We need to talk about Princess Leia’s Stolen Death Star Plans.
For those who don’t know what I’m talking about and haven’t read vearious articles about it (like NPR‘s or Slate‘s), PLSDSP is an album that retells the story of Star Wars using the music of The Beatles’ Sgt Pepper’s Lonely Hearts Club Band. The Lennon-McCartney and Harrison lyrics are rewritten and replaced with lyrics that tell the story of various scenes from the original Star Wars, and the instrumentals are recreated to the point of getting many of the nuances of the original Beatles recording right. PLSDSP is a remarkable salute to Sgt Pepper on the occasion of its 50th-anniversary and Star Wars on the occasion of its 40th. I marvel at the artistry.
But PLSDSP is a tribute to Sgt Pepper that also completely misunderstands Sgt Pepper.
Pepper is often called a “concept album.” Many words have been written, many gallons of ink spilled, many pixels illuminated, over the last fifty years about Pepper as a concept album. The thing is, Pepper isn’t a concept album at all. Except for three songs, out of the thirteen, there’s no common theme, and there’s no narrative throughline at all. Pepper began as an album with a loose theme about Liverpool (hence, “Strawberry Fields Forever” and “Penny Lane,” which were released separately), and the released album has a loose concept of a vaudevill troupe (the title track and “With a Little Help From My Friends” and the reprise), but beyond that there’s ten more completely unrelated songs. The Abbey Road medley coheres more than Sgt Pepper.
I’m not saying that Pepper isn’t an amazing, incredible album. It is. (Personally, I put Revolver ahead of it in the Beatles canon, but I see the point of those who put Pepper first.) But it doesn’t tell a story, it’s not built around a central idea, not in the way that, say, The Who’s Tommy was. Hell, The Who Sell Out has more of a central theme and stronger concept (pirate radio) than Sgt Pepper does.
And this is how Princess Leia’s Stolen Death Star Plans misunderstands Sgt Pepper — it rewrites the music to tell a story and frequently trivializes the original music in the process.
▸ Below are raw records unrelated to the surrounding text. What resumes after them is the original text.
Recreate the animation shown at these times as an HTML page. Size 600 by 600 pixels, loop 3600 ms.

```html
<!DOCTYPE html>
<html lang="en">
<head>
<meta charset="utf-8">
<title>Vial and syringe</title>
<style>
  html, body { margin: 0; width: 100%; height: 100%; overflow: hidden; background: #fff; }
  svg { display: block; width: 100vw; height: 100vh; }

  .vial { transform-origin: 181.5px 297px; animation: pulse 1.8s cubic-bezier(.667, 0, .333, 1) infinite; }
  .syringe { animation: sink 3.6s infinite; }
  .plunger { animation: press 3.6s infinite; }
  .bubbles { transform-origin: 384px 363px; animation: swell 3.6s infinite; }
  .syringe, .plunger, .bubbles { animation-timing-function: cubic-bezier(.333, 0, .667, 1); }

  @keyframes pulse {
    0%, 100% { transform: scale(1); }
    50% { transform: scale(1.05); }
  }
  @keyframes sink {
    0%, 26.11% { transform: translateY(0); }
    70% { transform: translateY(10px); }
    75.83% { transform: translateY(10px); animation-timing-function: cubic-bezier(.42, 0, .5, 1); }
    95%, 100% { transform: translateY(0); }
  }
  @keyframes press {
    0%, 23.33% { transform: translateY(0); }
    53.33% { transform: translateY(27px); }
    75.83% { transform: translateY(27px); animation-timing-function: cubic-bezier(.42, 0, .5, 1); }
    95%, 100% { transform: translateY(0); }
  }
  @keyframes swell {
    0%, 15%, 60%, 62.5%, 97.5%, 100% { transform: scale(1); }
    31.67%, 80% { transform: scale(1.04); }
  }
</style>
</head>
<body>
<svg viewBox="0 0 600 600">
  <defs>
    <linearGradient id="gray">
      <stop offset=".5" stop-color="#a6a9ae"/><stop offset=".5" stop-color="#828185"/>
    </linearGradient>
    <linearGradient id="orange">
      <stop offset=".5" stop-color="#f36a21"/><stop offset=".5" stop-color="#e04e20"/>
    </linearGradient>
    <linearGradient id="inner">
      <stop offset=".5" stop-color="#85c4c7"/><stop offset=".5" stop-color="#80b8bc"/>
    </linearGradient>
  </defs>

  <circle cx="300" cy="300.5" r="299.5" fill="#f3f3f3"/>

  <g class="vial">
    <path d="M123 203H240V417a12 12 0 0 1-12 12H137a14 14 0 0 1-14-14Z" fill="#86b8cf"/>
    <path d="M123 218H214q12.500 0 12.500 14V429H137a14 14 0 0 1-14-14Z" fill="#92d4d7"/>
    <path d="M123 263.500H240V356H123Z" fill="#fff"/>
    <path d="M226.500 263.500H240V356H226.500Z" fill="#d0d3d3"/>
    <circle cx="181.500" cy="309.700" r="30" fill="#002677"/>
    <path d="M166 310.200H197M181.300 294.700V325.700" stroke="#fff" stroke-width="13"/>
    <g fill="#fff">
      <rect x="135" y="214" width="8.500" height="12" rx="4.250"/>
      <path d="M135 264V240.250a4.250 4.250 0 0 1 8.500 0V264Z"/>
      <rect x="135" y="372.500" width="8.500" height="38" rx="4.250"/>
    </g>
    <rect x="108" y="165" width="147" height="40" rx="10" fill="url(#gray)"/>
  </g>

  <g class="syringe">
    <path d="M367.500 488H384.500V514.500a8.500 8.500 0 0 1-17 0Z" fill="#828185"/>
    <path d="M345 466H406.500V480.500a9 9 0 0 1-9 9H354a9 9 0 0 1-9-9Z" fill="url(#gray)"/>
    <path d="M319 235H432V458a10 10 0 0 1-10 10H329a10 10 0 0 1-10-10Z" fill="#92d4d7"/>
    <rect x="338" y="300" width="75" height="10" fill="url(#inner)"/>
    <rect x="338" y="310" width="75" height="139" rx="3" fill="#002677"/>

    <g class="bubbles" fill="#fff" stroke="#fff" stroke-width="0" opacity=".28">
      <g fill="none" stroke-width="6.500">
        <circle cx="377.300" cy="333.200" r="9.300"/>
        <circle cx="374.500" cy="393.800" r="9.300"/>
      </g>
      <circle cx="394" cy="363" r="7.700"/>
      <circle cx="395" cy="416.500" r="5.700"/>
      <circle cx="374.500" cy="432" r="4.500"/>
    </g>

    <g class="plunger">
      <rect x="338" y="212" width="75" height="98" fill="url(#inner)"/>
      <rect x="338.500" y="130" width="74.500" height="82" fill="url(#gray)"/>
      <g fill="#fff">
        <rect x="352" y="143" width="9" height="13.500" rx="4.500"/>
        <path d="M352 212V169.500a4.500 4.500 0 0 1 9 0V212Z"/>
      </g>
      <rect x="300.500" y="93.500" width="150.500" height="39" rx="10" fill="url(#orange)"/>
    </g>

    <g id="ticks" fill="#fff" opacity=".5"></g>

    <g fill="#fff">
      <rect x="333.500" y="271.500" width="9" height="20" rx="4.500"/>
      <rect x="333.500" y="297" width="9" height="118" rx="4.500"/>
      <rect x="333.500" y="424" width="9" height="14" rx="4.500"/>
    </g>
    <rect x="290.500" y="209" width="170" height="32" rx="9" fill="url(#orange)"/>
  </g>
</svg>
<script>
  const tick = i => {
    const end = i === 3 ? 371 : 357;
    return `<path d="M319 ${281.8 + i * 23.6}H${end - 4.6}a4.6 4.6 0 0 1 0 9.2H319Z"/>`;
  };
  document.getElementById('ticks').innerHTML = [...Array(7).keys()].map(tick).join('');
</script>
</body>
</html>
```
Casting Darth Vader in Ringo’s cheerful voice is profoundly disturbing, and the tragedy of “She’s Leaving Home” is twisted into a song about a whiny, emo Luke Skywalker. “A Day in the Life of Red Five” seems especially misguided; in telling the story of Luke’s Death Star run, the song is focused on a singular character in a way that the Beatles’ original “A Day in the Life” is not, and in making the “Woke up…” section of the song simply a part of Luke’s story the song loses Paul’s jaunty counterpoint to John’s fatalism. The Star Wars lyrics are frequently tonal mismatches with underlying Beatles music, creating a muddled emotional tableau.
In paying tribute to Sgt Pepper, I feel that the musicians behind PLSDSP bought into the mythology of Sgt Pepper rather than the reality of Pepper. PLSDSP is essentially a well-produced filk album, and the result is a piece of work that is clever but ultimately dissatisfying.
I applaud the musicians for spending the time and energy on this project. It’s very well done. But Princess Leia’s Stolen Death Star Plans doesn’t work for me at all.